The provider’s police settings usually determine how the customer will set their shape settings on the other end of the link (so they will match). Having a shape rate with a smaller Tc is generally considered good for traffic (like VOIP and Interactive video) where delay needs to be minimized.

Hi Rene

I have 2 question pelase :

1-Please which of the above three catagory is the common use ? as per my idea ( Single Rate, Three-color ) is the common type right ?, so how to change to other catagories in the router ?

2-in this catagory(Dual-Rate, Three-Color ), when the first packet come it check the 1st bucket (BC) , for second packet it will check the (be) directly or it check again the BC if full then it will check BE ?


Hi Rawa,

I answered the first question a bit above this post.

Here’s a configuration example for all types btw:

Policing Configuration Example

The dual-rate three-color policer will always check both buckets. It will try to take tokens from both buckets, if possible then the traffic is conforming. If the BC bucket is empty but the PIR bucket still has tokens then the traffic is exceeding. Keep in mind the PIR bucket is larger than the BC bucket.


Hi Andrew,

I still have some doubt

Let say BC = the total token can be store, if let say the police cir 128kbps, and by default bc=cir/32 which is 4000 bytes.

and every second refilled the token 128000/8 = 16000 bytes, but the BC is only can fill up max 4000 bytes?

Then how the user can get 128kbps if the BC token(4000 bytes) is less than the CIR (16000 bytes)?


In this case your Tc would not be 1 second, instead it would be 250 ms. This means your token bucket would refill 4 times per second.
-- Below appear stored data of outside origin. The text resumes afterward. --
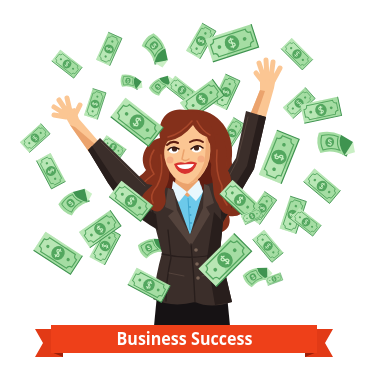
<!DOCTYPE html>
<html lang="en">
<head>
<meta charset="utf-8">
<title>Business Success</title>
<style>
:root{--paper:#fff;--bill:#a5dda3;--bill-light:#c9efc4;--bill-ink:#53a75f;--bill-dark:#3f9450;--skin:#fbc693;--skin-shade:#eba36d;--hair:#84301b;--hair-dark:#5f1d12;--hair-light:#a9472a;--suit:#3b2e2a;--suit-dark:#281e1c;--suit-light:#54433c;--skirt:#161214;--shirt:#6cc9ea;--shirt-dark:#3fa6cf;--collar:#e9f7fd;--ribbon:#ee4019;--ribbon-side:#e23a16;--ribbon-fold:#9c2009;--lips:#d8322f}
html,body{margin:0;background:var(--paper);overflow:hidden}
svg{display:block;width:377px;height:386px}
.bill-paper{fill:var(--bill)}
.bill-line{fill:none;stroke:var(--bill-ink);stroke-width:1}
.bill-ink{fill:var(--bill-ink)}
.bill-light{fill:var(--bill-light)}
.bill-dark{fill:var(--bill-dark)}
.skin{fill:var(--skin)}
.skin-shade{fill:var(--skin-shade)}
.finger{fill:none;stroke:var(--skin);stroke-width:5;stroke-linecap:round;stroke-linejoin:round}
.hair{fill:var(--hair)}
.hair-dark{fill:var(--hair-dark)}
.hair-strand{fill:none;stroke:var(--hair-light);stroke-width:1.5;stroke-linecap:round}
.suit{fill:var(--suit)}
.suit-dark{fill:var(--suit-dark)}
.suit-light{fill:var(--suit-light)}
.seam{fill:none;stroke:var(--suit-dark);stroke-width:1.3;stroke-linecap:round}
.edge{fill:none;stroke:var(--suit-light);stroke-width:1;stroke-linecap:round}
.brow{fill:none;stroke:var(--hair-dark);stroke-width:2;stroke-linecap:round}
.title{font:700 17px "Noto Sans","Open Sans",sans-serif;fill:#fff;text-anchor:middle}
</style>
</head>
<body>
<svg viewBox="0 0 377 386" role="img" aria-label="Cheerful businesswoman with raised arms under a shower of banknotes">
<defs>
  <g id="bill">
    <rect class="bill-paper" x="-20" y="-10" width="40" height="20"/>
    <path class="bill-light" d="M-20-10H4L-8 10H-20Z" opacity=".55"/>
    <path class="bill-line" d="M-14-7.500H14Q14-4 17.500-4V4Q14 4 14 7.500H-14Q-14 4-17.500 4V-4Q-14-4-14-7.500Z"/>
    <ellipse class="bill-ink" rx="6" ry="6.500"/>
    <path d="M2-2.500Q0-4-2-2.500Q-2.500-.5 0 0Q2.500.5 2 2.500Q0 4-2 2.500M0-4.500V4.500" fill="none" stroke="var(--bill-light)" stroke-width="1"/>
    <circle class="bill-ink" cx="-11" r="1.500"/>
    <circle class="bill-ink" cx="11" r="1.500"/>
    <path d="M-20 10H20V-10" fill="none" stroke="var(--bill-dark)" stroke-width="1"/>
  </g>
  <g id="curled-bill">
    <path class="bill-dark" d="M4-9L16-4L12 10L2 6Z"/>
    <path class="bill-paper" d="M-16-8Q-6-12 4-9Q2 0 10 9Q-2 5-12 10Q-18 2-16-8Z"/>
    <path class="bill-line" d="M-13-6Q-5-9 2-7Q1 0 5 5Q-3 3-10 7Q-14 1-13-6Z"/>
    <ellipse class="bill-ink" cx="-5" cy="-1" rx="4" ry="4.500"/>
    <path d="M-3.500-2.500Q-7-4-6-1.500Q-2-.5-4 1.500L-6.500 1" fill="none" stroke="var(--bill-light)" stroke-width="1"/>
    <path class="bill-light" d="M10 9L16-4L19 5Z"/>
  </g>
</defs>

<g id="bills-behind">
  <use href="#bill" transform="translate(67 64) rotate(38) scale(.7)"/>
  <use href="#bill" transform="translate(109 49) rotate(-66) scale(.75)"/>
  <use href="#curled-bill" transform="translate(156 50) rotate(55) scale(.95)"/>
  <use href="#curled-bill" transform="translate(131 82) rotate(12) scale(.65)"/>
  <use href="#curled-bill" transform="translate(161 85) rotate(-40) scale(.7)"/>
  <use href="#bill" transform="translate(95 104) rotate(-72) scale(.7)"/>
  <use href="#bill" transform="translate(35 138) rotate(-42) scale(.7)"/>
  <use href="#bill" transform="translate(113 147) rotate(35) scale(.6)"/>
  <use href="#bill" transform="translate(201 41) rotate(-60) scale(.8)"/>
  <use href="#bill" transform="translate(232 43) rotate(-18) scale(1.2)"/>
  <use href="#bill" transform="translate(297 54) rotate(45) scale(.75)"/>
  <use href="#bill" transform="translate(182 90) rotate(38) scale(.7)"/>
  <use href="#bill" transform="translate(226 92) rotate(-65) scale(.8)"/>
  <use href="#bill" transform="translate(202 99) rotate(-36) scale(1)"/>
  <use href="#bill" transform="translate(232 133) rotate(-58) scale(.7)"/>
  <use href="#bill" transform="translate(299 103) rotate(-42) scale(.75)"/>
  <use href="#bill" transform="translate(321 110) rotate(-12) scale(.95)"/>
  <use href="#bill" transform="translate(279 157) rotate(-68) scale(1.2)"/>
  <use href="#curled-bill" transform="translate(335 144) rotate(8) scale(1.1)"/>
  <use href="#bill" transform="translate(322 186) rotate(40) scale(.85)"/>
  <use href="#bill" transform="translate(51 171) rotate(62) scale(.8)"/>
  <use href="#curled-bill" transform="translate(75 201) rotate(-38) scale(.95)"/>
  <use href="#bill" transform="translate(105 246) rotate(-62) scale(.85)"/>
  <use href="#bill" transform="translate(100 229) rotate(-35) scale(.95)"/>
  <use href="#bill" transform="translate(58 253) rotate(33) scale(1.1)"/>
  <use href="#bill" transform="translate(262 208) rotate(-55) scale(.75)"/>
  <use href="#bill" transform="translate(293 215) rotate(-72) scale(.85)"/>
  <use href="#bill" transform="translate(306 222) rotate(38) scale(.7)"/>
  <use href="#bill" transform="translate(268 246) rotate(50) scale(.75)"/>
  <use href="#curled-bill" transform="translate(257 276) rotate(-25) scale(.8)"/>
  <use href="#bill" transform="translate(274 279) rotate(-20) scale(.4)"/>
  <use href="#curled-bill" transform="translate(153 247) rotate(-20) scale(.85)"/>
</g>

<g id="businesswoman">
  <g id="hair-back">
    <path class="hair" d="M186 110C166 106 157 122 160 138C146 141 138 158 146 170C139 180 121 184 121 196C121 205 133 203 134 211C136 221 147 223 152 216L222 232Q232 227 229 216Q242 218 246 206Q238 200 238 188C239 175 230 170 232 156C234 132 218 106 186 110Z"/>
    <path class="hair-dark" d="M164 165L208 158Q222 182 218 206L160 208Q153 186 164 165Z"/>
    <path class="hair-strand" d="M154 150Q146 162 154 174Q138 186 131 197M222 140Q228 160 224 172Q228 188 236 200"/>
  </g>

  <g id="left-hand">
    <path class="skin" d="M62 111L75 108L79 119L99 142L89 152L70 125Z"/>
    <path class="finger" d="M66 117L54 115M65 114L54 107M67 112L59 100M70 111L67 98M75 115L80 105"/>
    <path class="skin-shade" d="M70 125L75 127L96 145L89 152Z"/>
  </g>
  <g id="right-hand">
    <path class="skin" d="M260 75L276 77L274 88L265 120L250 115L260 90Z"/>
    <path class="finger" d="M263 82L256 73M264 78L259 63M267 77L266 60M271 78L273 62M273 81L280 68"/>
    <path class="skin-shade" d="M260 90L265 91L256 117L250 115Z"/>
  </g>

  <path class="skirt" fill="var(--skirt)" d="M157 295H227L230 326H154Z"/>

  <g id="blouse">
    <path class="skin-shade" d="M176 174H198V190L188 199L174 191Z"/>
    <path fill="var(--shirt)" d="M172 187L188 197L201 185L207 206L190 236L173 206Z"/>
    <path fill="var(--collar)" d="M173 181L171 194L179 202L187 192ZM199 180L203 192L196 201L187 192Z"/>
    <path d="M188 198L190 230" stroke="var(--shirt-dark)"/>
    <g fill="var(--shirt-dark)"><circle cx="190" cy="207" r="1"/><circle cx="190.500" cy="215" r="1"/><circle cx="191" cy="223" r="1"/></g>
  </g>

  <g id="jacket">
    <path class="suit" d="M100 138L147 184L173 189L190 235L205 185L222 180L236 158L246 111L266 117L254 169L223 222L220 252Q226 276 232 302Q211 309 195 302Q172 308 153 299Q156 274 162 253L155 226Q126 209 108 183L88 150Z"/>
    <path class="suit-dark" d="M88 150L92 146L115 181Q131 203 156 214L158 230Q126 212 108 183ZM259 115L266 117L254 169L223 222L221 208L247 166ZM214 212L223 222L220 252Q226 276 232 302L215 305L207 258Z"/>
    <path class="suit-light" d="M168 188L174 191L177 210L190 235L191 246L168 216L174 211L165 207ZM204 184L209 186L214 203L206 207L210 214L191 246L190 235L203 208Z"/>
    <path class="seam" d="M191 244Q194 274 195 302M155 222Q152 209 151 200M222 220L221 202M168 230L171 258Q166 280 166 301M162 254Q192 261 220 253"/>
    <path class="edge" d="M101 142L145 186M248 117L237 161L224 186M169 273L184 276M202 276L217 273"/>
    <g fill="#7b6558"><circle cx="196" cy="250" r="1.800"/><circle cx="197" cy="264" r="1.800"/><circle cx="198" cy="278" r="1.800"/></g>
  </g>

  <g id="front-locks">
    <path class="hair" d="M163 140C153 158 163 170 156 180C151 190 139 192 142 204C151 208 157 216 163 208C170 199 161 194 167 185Q172 173 166 160ZM210 139C216 158 208 168 212 178C214 188 212 195 218 204Q222 216 232 214Q229 204 236 203C227 188 236 180 226 168Q230 150 220 132Z"/>
    <path class="hair-strand" d="M161 155Q164 174 157 186Q149 195 153 203M217 150Q215 173 222 186Q221 197 227 205"/>
  </g>

  <g id="face">
    <path class="skin" d="M164 138Q169 121 190 123Q207 124 210 142Q212 161 204 172Q197 183 188 184Q177 183 170 172Q162 160 164 138Z"/>
    <path class="skin-shade" d="M205 132Q213 144 208 163Q200 182 188 184Q200 176 204 163Q207 146 205 132Z" opacity=".7"/>
    <path class="hair" d="M160 151C158 125 169 110 188 111Q214 110 216 150Q210 147 207 137Q198 134 193 125Q182 139 168 141Q164 145 164 155Z"/>
    <path class="hair-strand" d="M192 121Q181 134 168 137M197 121Q202 131 210 135"/>
    <path class="brow" d="M167 145Q172 140 178 143M190 142Q197 138 203 142"/>
    <ellipse cx="173.500" cy="150" rx="5" ry="3.600" fill="#fff"/>
    <ellipse cx="196.500" cy="149" rx="5" ry="3.600" fill="#fff"/>
    <circle cx="174.500" cy="149" r="2.600" fill="#44241b"/>
    <circle cx="196.500" cy="148" r="2.600" fill="#44241b"/>
    <path d="M168 150Q172 145 179 149M191 149Q197 143 203 148" fill="none" stroke="#35150f" stroke-width="1.500" stroke-linecap="round"/>
    <path d="M184 150L182 159Q185 162 189 159" fill="none" stroke="var(--skin-shade)" stroke-width="1.500" stroke-linecap="round"/>
    <path fill="var(--lips)" d="M174 164Q180 161 185 163Q191 160 197 163Q194 173 185 174Q177 173 174 164Z"/>
    <path fill="#fff" d="M177 165Q186 164 194 164Q192 169 185 169Q179 169 177 165Z"/>
    <g fill="#f29a76" opacity=".55"><circle cx="170" cy="160" r="3.500"/><circle cx="201" cy="159" r="3.500"/></g>
  </g>
</g>

<g id="bills-in-front">
  <use href="#bill" transform="translate(137 122) rotate(38) scale(1.2)"/>
  <use href="#bill" transform="translate(131 201) rotate(38) scale(1)"/>
  <use href="#bill" transform="translate(240 200) rotate(43) scale(.95)"/>
  <use href="#bill" transform="translate(252 216) rotate(-25) scale(.5)"/>
  <use href="#bill" transform="translate(225 260) rotate(-45) scale(1.250)"/>
  <use href="#bill" transform="translate(149 285) rotate(28) scale(.95)"/>
</g>

<g id="ribbon">
  <path fill="var(--ribbon-side)" d="M35 329H63V357H35L43 343ZM333 329H305V357H333L325 343Z"/>
  <path fill="var(--ribbon-fold)" d="M51 352H63V357ZM317 352H305V357Z"/>
  <rect x="51" y="325" width="266" height="28" fill="var(--ribbon)"/>
  <text class="title" x="184.500" y="345" textLength="136" lengthAdjust="spacingAndGlyphs">Business Success</text>
</g>
</svg>
</body>
</html>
This would allow you to achieve 128kbps.

Hi Andrew,

Ok. now i got it.

Thanks :slight_smile:


HI Rene in this case , the bucket what does it mean.?

BE:Exceeding Traffic
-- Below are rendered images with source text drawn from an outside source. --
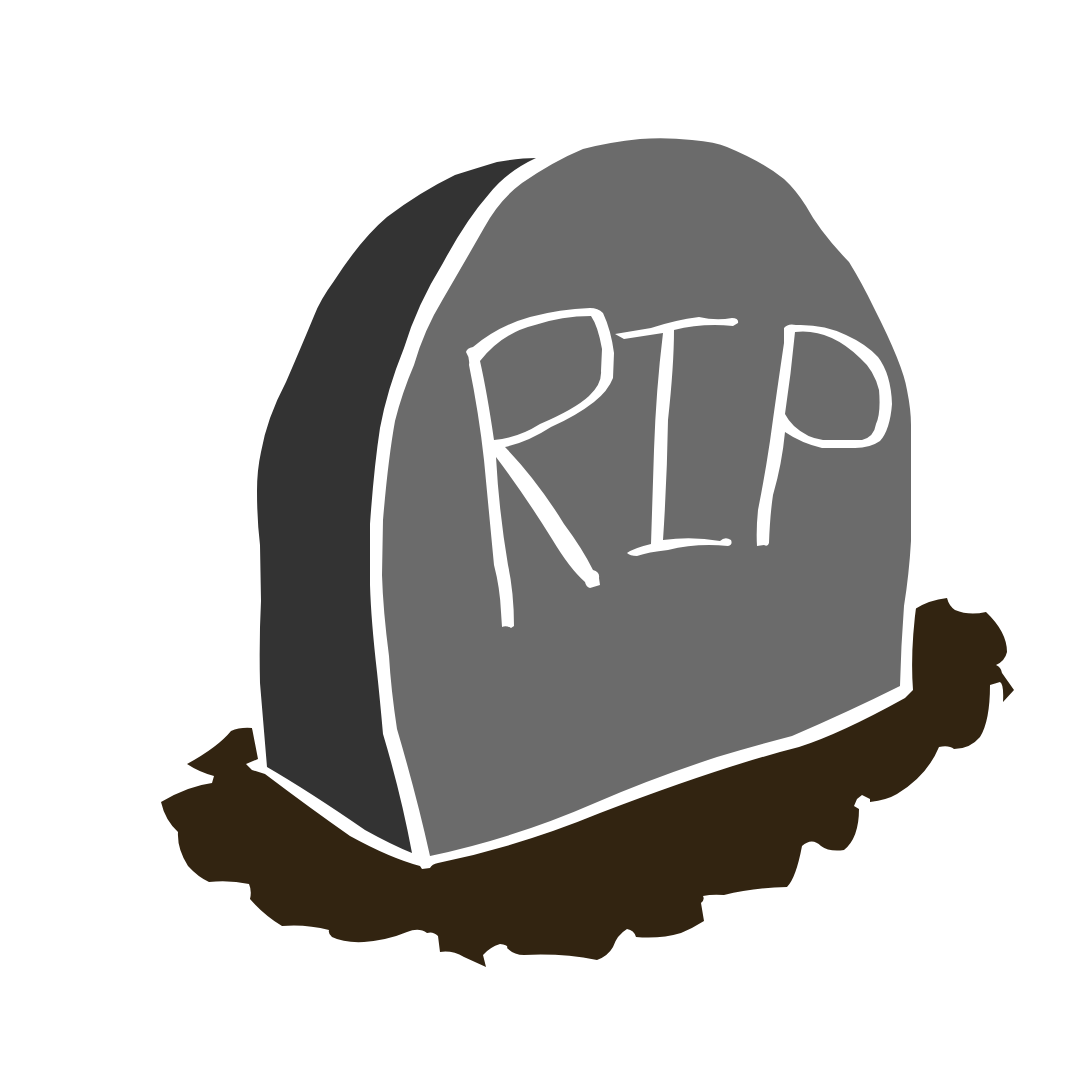
<!DOCTYPE html>
<html lang="en">
<head>
<meta charset="utf-8">
<title>Gravestone</title>
<style>
:root { --paper: #ffffff; --stone-front: #6b6b6b; --stone-side: #333333; --soil: #322411; }
html, body { margin: 0; background: var(--paper); overflow: hidden; }
.gravestone { display: block; width: 1072px; height: 1072px; }
.soil { fill: var(--soil); }
.side { fill: var(--stone-side); }
.front { fill: var(--stone-front); }
.edges, .lettering { fill: var(--paper); }
</style>
</head>
<body>
<svg class="gravestone" viewBox="0 0 1072 1072" role="img" aria-label="Gravestone marked RIP standing in soil">
  <path class="soil" d="M252 728 Q240 727 231 731 Q218 747 187 764 Q199 772 214 776 L212 783 Q188 786 161 802 Q165 820 178 832 Q177 849 188 866 Q198 877 209 882 Q230 880 249 884 Q252 891 250 899 Q264 915 282 926 Q306 924 329 930 Q328 934 332 937 Q344 943 364 942 Q388 940 407 932 Q419 927 427 933 Q433 931 438 936 L440 952 Q452 950 464 957 L486 967 Q484 959 483 955 Q490 947 500 944 Q509 945 507 948 Q514 955 524 955 Q562 953 597 960 Q608 956 613 947 Q617 935 627 929 Q634 930 636 937 Q661 939 681 933 Q693 928 704 921 L701 903 Q705 900 703 896 Q712 894 724 895 Q752 888 787 887 Q796 878 802 846 Q812 837 821 846 Q829 852 844 850 Q859 838 859 809 L854 806 L857 799 L862 795 L870 799 L870 802 Q887 800 897 794 Q927 776 939 747 Q949 745 954 749 Q970 749 980 737 Q990 721 990 685 L1000 682 Q1004 684 1003 702 L1014 690 L1002 673 Q1001 667 996 665 Q1005 661 1007 652 Q1007 632 986 612 Q969 616 955 610 Q949 606 947 598 Q929 600 915 609 L895 675 L430 840 L270 760 Z"/>
  <path class="edges" d="M246 764 L258 759 L252 728 L440 640 L917 600 Q910 650 913 690 L905 698 Q840 734 799 747 Q720 767 600 813 Q520 846 438 863 Q432 864 430 868 L422 869 L420 866 Q390 858 350 836 Q310 808 265 774 L252 770 Z"/>
  <path class="side" d="M536 158 Q520 158 497 162 Q474 169 455 175 Q420 192 387 217 Q361 239 334 281 Q320 300 314 316 Q302 345 286 382 Q267 418 261 452 Q257 470 257 491 Q257 520 260 545 L261 601 Q259 640 260 683 L267 767 Q310 792 365 830 Q392 845 412 853 Q401 794 383 734 Q380 700 377 672 Q371 620 370 585 L370 524 Q374 467 380 428 Q387 390 404 348 Q417 305 443 263 Q466 220 489 194 Q506 172 536 158 Z"/>
  <path class="front" d="M583 149 Q610 142 640 139 Q665 137 692 140 Q716 142 727 147 Q763 162 784 179 Q796 190 806 206 Q820 232 849 262 Q862 283 874 308 Q903 365 907 390 Q911 410 911 425 L911 541 Q909 575 904 606 Q901 645 900 686 Q850 711 792 736 Q754 746 717 757 Q650 779 595 803 Q515 838 430 856 Q417 797 397 729 Q391 690 389 656 Q383 610 382 575 L383 520 Q388 460 395 421 Q402 393 414 365 Q424 330 443 299 Q464 263 484 228 Q499 200 522 183 Q554 161 583 149 Z"/>
  <g class="lettering" aria-label="RIP">
    <path fill-rule="evenodd" d="M466 352 Q467 348 473 347 Q498 326 530 317 Q560 309 590 308 Q598 308 603 313 Q611 330 614 353 L613 378 Q608 391 594 402 Q576 416 551 427 Q528 442 505 447 Q537 480 564 524 Q582 548 593 570 Q600 572 599 578 L600 585 L590 588 Q586 587 585 582 Q570 569 552 539 Q524 494 496 457 Q499 512 508 565 Q514 593 514 626 L511 628 Q506 625 502 627 L501 612 Q500 588 494 565 L484 460 Q479 414 469 365 Q470 358 466 352 Z M480 361 Q487 392 494 440 Q518 438 540 424 Q575 409 589 396 Q602 384 601 371 L602 349 Q598 326 591 316 Q562 316 535 325 Q502 333 480 361 Z"/>
    <path d="M615 334 L651 328 Q675 320 699 317 Q716 321 732 318 Q739 318 738 323 L733 326 Q702 323 674 330 Q674 365 668 420 Q667 480 663 540 Q692 536 720 541 Q725 536 731 540 Q733 545 728 546 Q696 543 668 550 Q648 552 637 556 Q630 556 627 553 Q634 548 651 544 L654 450 Q656 390 663 333 L624 339 Z"/>
    <path fill-rule="evenodd" d="M784 328 Q788 323 796 325 Q824 324 846 335 Q866 344 878 357 Q891 374 892 404 Q890 430 880 441 Q870 448 855 448 L822 448 Q801 443 785 432 Q782 464 773 495 Q770 515 769 543 Q768 547 764 545 L757 546 Q756 530 758 510 Q765 475 770 441 Q777 390 784 343 Z M795 332 Q791 374 785 414 Q788 420 794 426 Q807 438 823 440 L862 440 Q874 437 876 424 Q881 413 879 390 Q874 370 860 358 Q829 328 795 332 Z"/>
  </g>
</svg>
</body>
</html>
I need to be completely sure about it.

Hello Rayniero

In this case, there are two buckets. One is the BC bucket, which is the commited burst. This is traffic below and up to the CIR of the link. If this bucket is full at any given time, it overflows into the BE bucket, or the excess burst bucket. This has a specific size as well. The tokens are the actual data packets.

In this example the buckets themselves are the maximum packets a link can support per time period. If the BC bucket is 128 kbps, that means 128000 bits in one second. If more than that arrive in one second, the excess goes into the BE bucket. If the BE bucket is 16 kbps, that means than an additional 16000 bits can be acomodated per second. If the BE bucket fills up too, then the additional packets are dropped.

I hope this has been helpful!


19 posts were merged into an existing topic: QoS Traffic Policing Explained